AWW, Fishsticks by Lenora Riegel

aww-fishsticks-lenora-riegel, aww fishsticks

Image by Aaron Novack

Synopsis: Little Pax the Perch wants to play at the waterfall, but he’s embarrassed to swim in front of his older friends. Everyone has an opinion. When Pax decides his opinion is the one that counts, he makes it to the waterfall for a celebration. Written by Lenora Riegel, co-illustrated by Leda Chung.

 GMS: How did you get the idea for AWW, FISHSTICKS?

LR: I’ve loved art and story since I could pick up a pencil. I’ve taken art and writing classes throughout the years, but I chose to become an agricultural engineer. I have always believed that engineering is a combination of art, math, and perseverance. My engineering career has been quite successful in regards to design and personal and customer satisfaction, but the tickle in the back of my head to write children’s books has always remained. I have so many piles of drawings and tales. So why wait until middle age? Well, I have been afraid of criticism, I guess. I’ve joined critique groups, but that was easy because it was a work in process. Art is so deeply personal and a need that has to be fulfilled. So the idea for AWW, FISHSTICKS came as a result of me not listening to anything but my desire to turn my struggle into a picture book.

GMS: What is your process like when working on a book, from start to finish?

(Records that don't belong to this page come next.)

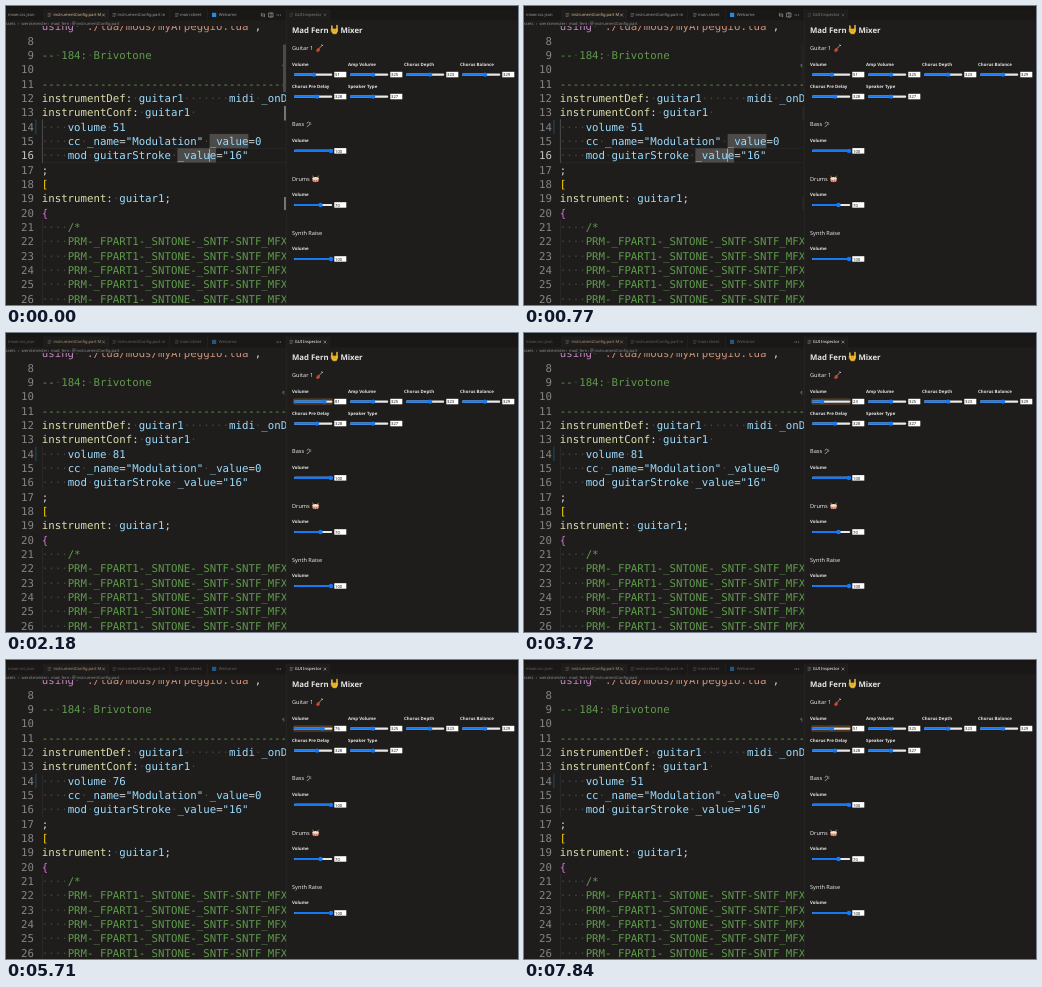
An HTML page that plays this animation: 512 by 299 pixels, repeating every 8040 ms.

```html
<!DOCTYPE html>
<html lang="en">
<head>
<meta charset="utf-8">
<title>Mixer inspector</title>
<style>
html, body { margin: 0; width: 100%; height: 100%; overflow: hidden; background: #1e1d1c; }
svg { display: block; width: 512px; height: 299px; }
text { white-space: pre; text-rendering: geometricPrecision; }
.code { font: 10.72px "DejaVu Sans Mono", "Noto Sans Mono", monospace; }
.ui { font-family: "Noto Sans", "Open Sans", sans-serif; }
</style>
</head>
<body>
<svg id="stage" viewBox="0 0 512 299" xmlns="http://www.w3.org/2000/svg">
  <defs>
    <clipPath id="pane"><rect x="0" y="20" width="280" height="279"/></clipPath>
  </defs>
</svg>
<script>
const LOOP = 8040, FOCUS_AT = 880;
const CHAR = 6.455, LINE = 14.33, LEFT = 35.8;
const stage = document.getElementById("stage");

function add(parent, tag, attrs, content) {
  const el = document.createElementNS("http://www.w3.org/2000/svg", tag);
  for (const key in attrs) el.setAttribute(key, attrs[key]);
  if (content !== undefined) el.textContent = content;
  parent.appendChild(el);
  return el;
}
const rect = (p, x, y, width, height, fill, more) =>
  add(p, "rect", { x, y, width, height, fill, ...more });
const path = (p, d, stroke, width, fill = "none") =>
  add(p, "path", { d, stroke, "stroke-width": width, fill, "stroke-linecap": "round" });
const label = (p, x, y, size, str, fill, weight = 400) =>
  add(p, "text", { x, y, class: "ui", "font-size": size, fill, "font-weight": weight }, str);
const group = (p = stage, attrs = {}) => add(p, "g", attrs);

/* ---------- editor ---------- */
const COLOR = {
  using: "#c586c0", key: "#dcdcaa", name: "#9cdcfe", mark: "#d4d4d4", note: "#5f9a4c",
  path: "#ce9178", square: "#ffd700", curly: "#da70d6", space: "#454545"
};
const PRM = "    PRM-_FPART1-_SNTONE-_SNTF-SNTF_MFX";
const LINES = [
  'using "./lua/mods/myArpeggio.lua";', "", "-- 184: Brivotone", "", "-".repeat(40),
  "instrumentDef: guitar1       midi _onDevice", "instrumentConf: guitar1 ",
  "    volume 51", '    cc _name="Modulation" _value=0', '    mod guitarStroke _value="16"',
  ";", "[", "instrument: guitar1;", "{", "    /*", PRM, PRM, PRM, PRM, PRM
];
const rowY = n => 20.4 + (n - 7) * LINE;

function tokenColor(tok) {
  if (tok === "using") return COLOR.using;
  if (/^instrument/.test(tok)) return COLOR.key;
  if (/^"\./.test(tok)) return COLOR.path;
  if (tok === "[") return COLOR.square;
  if (tok === "{") return COLOR.curly;
  return /^[:;=]$/.test(tok) ? COLOR.mark : COLOR.name;
}

function codeText(parent, n, str) {
  const row = add(parent, "text", { x: LEFT, y: rowY(n) + 3.9, class: "code" });
  const note = /^\s*(--|\/\*|PRM)/.test(str);
  for (const tok of str.match(/\s+|"[^"]*"|\w+|[^\s\w"]+/g) || []) {
    const blank = tok[0] === " ";
    const fill = blank ? COLOR.space : note ? COLOR.note : tokenColor(tok);
    add(row, "tspan", { fill }, blank ? "·".repeat(tok.length) : tok);
  }
  return row;
}

rect(stage, 0, 0, 512, 299, "#1e1d1c");
const editor = group(stage, { "clip-path": "url(#pane)" });
path(editor, `M36.4 ${rowY(14) - 7}V${rowY(17) - 7}M36.4 ${rowY(21) - 7}V299`, "#333231", 0.6);
const selection = group(editor);
path(selection, "M36 142.4H280M36 156.7H280", "#2b2a29", 0.7);
path(selection, `M36.4 ${rowY(14) - 7}V${rowY(17) - 7}`, "#5a5958", 0.7);
[[15, 26], [16, 21]].forEach(([n, col]) =>
  rect(selection, LEFT + col * CHAR, rowY(n) - 7.1, 6 * CHAR, LINE, "#4c4b4a"));

rect(editor, 29.4, rowY(14) - 7.1, 1, LINE, "#17506e");
let volumeText, currentNumber;
LINES.forEach((str, i) => {
  const n = i + 7;
  if (n > 7) {
    const number = add(editor, "text", {
      x: 28, y: rowY(n) + 3.9, class: "code", "text-anchor": "end", fill: "#858585"
    }, n);
    if (n === 16) currentNumber = number;
  }
  const row = codeText(editor, n, str);
  if (n === 14) volumeText = row.lastChild;
});
const caret = rect(editor, LEFT + 26 * CHAR - 0.5, rowY(16) - 6.6, 0.9, 13, "#aeafad");
path(editor, "M276.2 59.6L277.8 58.2V61.2", "#8a8f94", 0.6);

const scrollbar = group(editor);
rect(scrollbar, 277, 38.5, 3, 47.5, "#4c4b4a");
rect(scrollbar, 278, 100, 2, 14.5, "#7a7978");
rect(scrollbar, 278, 191, 2, 13, "#7a7978");

/* ---------- tabs ---------- */
rect(stage, 0, 0, 512, 3.6, "#171615");
rect(stage, 0, 3.4, 512, 10.8, "#191817");
rect(stage, 38, 3.4, 64.5, 10.8, "#1e1d1c");
rect(stage, 280.5, 3.4, 43, 10.8, "#1e1d1c");
path(stage, "M38 3.4V14.2M102.5 3.4V14.2M163.5 3.4V14.2M201.5 3.4V14.2M323.5 3.4V14.2", "#2a2928", 0.5);
path(stage, "M280.3 3.4V299", "#2c2b2a", 0.6);

const lines = (p, x, y) => path(p, `M${x} ${y - 1.4}h2.8M${x} ${y}h2.8M${x} ${y + 1.4}h2`, "#8d8d8d", 0.5);
const cross = (p, x, y) => path(p, `M${x - 1.1} ${y - 1.1}l2.2 2.2m0 -2.2l-2.2 2.2`, "#c8c8c8", 0.5);
const TAB_Y = 10.4, TAB_SIZE = 4.1;

const mainTab = group();
lines(mainTab, 42, 9);
label(mainTab, 47.5, TAB_Y, TAB_SIZE, "instrumentConfig.part", "#e2c08d");
label(mainTab, 91.5, TAB_Y, TAB_SIZE, "M", "#e2c08d");
cross(mainTab, 97.5, 9);

const otherTabs = group();
label(otherTabs, 2, TAB_Y, TAB_SIZE, "mixer.css.json", "#9d9d9d");
[[107, "instrumentConfig.part in"], [169.5, "main.sheet"]].forEach(([x, str]) => {
  lines(otherTabs, x, 9);
  label(otherTabs, x + 4.5, TAB_Y, TAB_SIZE, str, "#9d9d9d");
});
rect(otherTabs, 206, 6.8, 4.2, 4.2, "#2a8bd6");
label(otherTabs, 212.8, TAB_Y, TAB_SIZE, "Welcome", "#9d9d9d");

const actions = group();
path(actions, "M255.4 7.2v2.8h2M258.6 10.8v-2.8h-2M263 7h4v4h-4zM265 7v4", "#c0c0c0", 0.55);
path(stage, "M271 9h.01M272.7 9h.01M274.4 9h.01", "#c0c0c0", 0.8);

const sideTab = group();
lines(sideTab, 284, 9);
label(sideTab, 288.7, TAB_Y, TAB_SIZE, "GUI Inspector", "#ffffff");
cross(sideTab, 319, 9);

[[-2.5, "assets"], [12, "›"], [15.5, "werckmeister"], [42, "›"], [45, "mad_fern"], [64, "›"], [70.5, "instrumentConfig.part"]]
  .forEach(([x, str]) => label(stage, x, 18.8, TAB_SIZE, str, "#8f8f8f"));
lines(stage, 66.5, 17.4);

/* ---------- mixer ---------- */
const INK = "#e4e4e4";
const heading = (y, str) => label(stage, 286, y, 5.6, str, INK, 500);

function slider(x, y, name, value, part) {
  label(stage, x, y - 8.9, 4.4, name, INK, 600);
  const ring = rect(stage, x + 1.8, y - 2.5, 38.4, 4.9, "none",
    { stroke: "#95602c", "stroke-width": 0.7, rx: 0.6, opacity: 0 });
  rect(stage, x + 2, y - 1.1, 38.2, 2.2, "#e8e8e8", { rx: 1 });
  const fill = rect(stage, x + 2, y - 1.1, 0, 2.2, "#1479f2", { rx: 1 });
  const knob = add(stage, "circle", { cy: y, r: 2.2, fill: "#1479f2" });
  rect(stage, x + 42.3, y - 2.8, 12, 5.5, "#ffffff");
  const out = label(stage, x + 43, y + 1.6, 4.2, "", "#222222");
  function set(v, share = v / 100) {
    const at = 4 + 35 * share;
    fill.setAttribute("width", at - 2);
    knob.setAttribute("cx", x + at);
    out.textContent = Math.round(v);
  }
  set(value, part);
  return { set, ring };
}

label(stage, 286, 26.7, 7.8, "Mad Fern", INK, 600);
label(stage, 334.4, 26.7, 7.8, "Mixer", INK, 600);
const hand = group(stage, { transform: "translate(.6 -.2)" });
path(hand, "M325.3 23.5V20.3M330.4 23.5V19.8", "#f2bd35", 1.5);
path(hand, "M324.8 23.2h6.2v2.2l-1.3 2.6h-3.3l-1.6-2.2z", "#f2bd35", 0.5, "#f2bd35");
path(hand, "M327.1 22.7v1.4M328.8 22.7v1.4M326.5 25.4h2.4", "#b87b1c", 0.5);

heading(44, "Guitar 1");
path(stage, "M312.4 43.2L316.2 39.2", "#c79364", 0.9);
path(stage, "M310.6 44.6l1.1-2.1 1.2.3.8 1.4-1.5 1.4z", "#c54a32", 0.9, "#c54a32");
path(stage, "M315.8 38.8l.9.8", "#dedede", 0.8);
const volume = slider(286, 68.6, "Volume", 51);
slider(342, 68.6, "Amp Volume", 325, 0.6);
slider(398, 68.6, "Chorus Depth", 323, 0.63);
slider(454, 68.6, "Chorus Balance", 329, 0.6);
slider(286, 90.6, "Chorus Pre Delay", 328, 0.6);
slider(342, 90.6, "Speaker Type", 327, 0.6);

heading(120.2, "Bass");
path(stage, "M301 117.3c.2-1.7 2.9-1.7 2.8.3-.1 1.5-1.3 2.4-2.6 2.9M304.8 116.9h.01M304.8 118.4h.01", INK, 0.6);
slider(286, 144.9, "Volume", 100);

heading(175, "Drums");
path(stage, "M306.6 172.6v2.4c1.2 1 4.8 1 6 0v-2.4", "#c9705c", 0.6, "#c9705c");
add(stage, "ellipse", { cx: 309.6, cy: 172.4, rx: 3.2, ry: 1.3, fill: "#efe6dc" });
path(stage, "M306.4 170l2.4 1.8M312.8 170l-2.4 1.8", "#c99c62", 0.6);
path(stage, "M307.8 173.8v1.6M309.6 174v1.6M311.4 173.8v1.6", "#f1d9b8", 0.6);
slider(286, 199, "Volume", 70);

heading(229, "Synth Raise");
slider(286, 253, "Volume", 100);

/* ---------- motion ---------- */
const DRAG = [[1270, 51], [1720, 81], [2740, 81], [3530, 24], [3720, 23], [4140, 23],
  [4800, 46], [5350, 76], [5940, 76], [6600, 51]];
const SAVED = [[0, 51], [2180, 81], [4140, 23], [5710, 76], [6970, 51]];

function dragAt(t) {
  const i = DRAG.findIndex(k => k[0] > t);
  if (i === 0) return DRAG[0][1];
  if (i < 0) return DRAG[DRAG.length - 1][1];
  const [t0, v0] = DRAG[i - 1], [t1, v1] = DRAG[i];
  return v0 + (v1 - v0) * (t - t0) / (t1 - t0);
}

const show = (el, opacity) => el.setAttribute("opacity", opacity);

function draw(t) {
  const side = t >= FOCUS_AT;
  // the idle scrollbar fades out over 800 ms
  show(scrollbar, Math.min(1, Math.max(0, (840 - t) / 800)));
  show(selection, side ? 0 : 1);
  show(caret, side ? 0 : 1);
  show(actions, side ? 0 : 1);
  show(mainTab, side ? 0.75 : 1);
  show(otherTabs, side ? 0.55 : 1);
  show(sideTab, side ? 1 : 0.45);
  show(volume.ring, side ? 1 : 0);
  currentNumber.setAttribute("fill", side ? "#858585" : "#c6c6c6");
  volume.set(Math.round(dragAt(t)));
  volumeText.textContent = SAVED.filter(k => k[0] <= t).pop()[1];
}

const start = performance.now();
function tick() {
  draw((performance.now() - start) % LOOP);
  requestAnimationFrame(tick);
}
draw(0);
requestAnimationFrame(tick);
</script>
</body>
</html>
```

LR: Revision. So much revision. I start with a character…currently the character talking to me is Slipperima, a water dragon who lives in Seneca Lake. That becomes a character study in pencil and lots of erasing. The character has a story already within the design. I outline the story with a hook, rising action, conflict, climax, and conclusion. I’m a planner. The outline becomes a thumbnail storyboard before the actual drawings are made. For AWW, FISHSTICKS, I did the drawings in pastels and had a terrific digital artist, Leda Chung, convert them to digital. Along the way, Lizzy Jane edited the text. And then my art director, Katie Honas, hand-lettered the title, put the words on the digital files, and formatted the files for the printer. I waited for the Kickstarter campaign to conclude before sending the book to the printer. I am now working without pastels and going straight to digital…less dust on my hands.

GMS: What made you want to be a children’s book writer/illustrator?

LR: It’s a compulsion. I have to draw and write and meet these characters so I can have them tell me their story. I decided to refuse to look back on my life and say I wish I’d tried. Failing is not trying.

GMS: What do you like best about your work?

LR: Interaction. I’ve read to classes of students and I’ve shared my story about “finding my bravery” like Pax the Perch with so many students. We discuss how everyone has fears and they break into groups to come up with ideas on how they can face a small fear by naming the fear and taking a step to be courageous. We talk about following through on dreams. Kids are so intelligent. I also tied my story into a non-fiction page. There’s a “seek and find” throughout the pages, and the reader can see photographs at the end of the animals they found. So I turn the discussion into nature and book structure into engineering.

GMS: Do you have any favourite childhood memories about reading or books?

LR: I spent many hours with my nose in a book. As a child, I spent weekends with my family on Owasco Lake at my grandparents’ cottage. That’s actually going to be the setting for all my stories, the Finger Lakes in the center of New York State. My stories will have universal themes but all set where my dreams began. AWW, FISHSTICKS is set on Seneca Lake. We had many Little Golden Books when I was a kid and I loved them. My dad and his parents made lots of 5:00 a.m. fishing trips. I preferred to read. Many perch were caught on bamboo rods off the end of a whitewashed slat dock; perhaps one was Pax the Perch.

GMS: If you could tell your young readers just one thing, what would it be?

LR: Read. Become a lifelong learner. Have fun using your imagination. Dance, sing, play ball, be kind to others. Read stories about all these fun things. Read.

GMS: If you could tell parents reading your books to their children just one thing, what would it be?

LR: Read to your kids aloud. Let them read to you. Have them read to a beloved family member, pet, or toy. Use funny voices, add buzzing and ribbeting. Have them read using their own story based on the pictures. As they get a little older, discuss parts of books, illustrations, setting, end sheets, tone, and character arc. Make reading AWW, FISHSTICKS an experience. Ask them how they can be brave about a small fear. Read at a park overlooking a lake or pond. Story and experience stay with us for life.



By Gail Marlene Schwartz

Gail Marlene Schwartz is a mother, a runner, and a writer. As Content Curator for JogAlong Stroller, she writes blog articles, video scripts, and ad copy.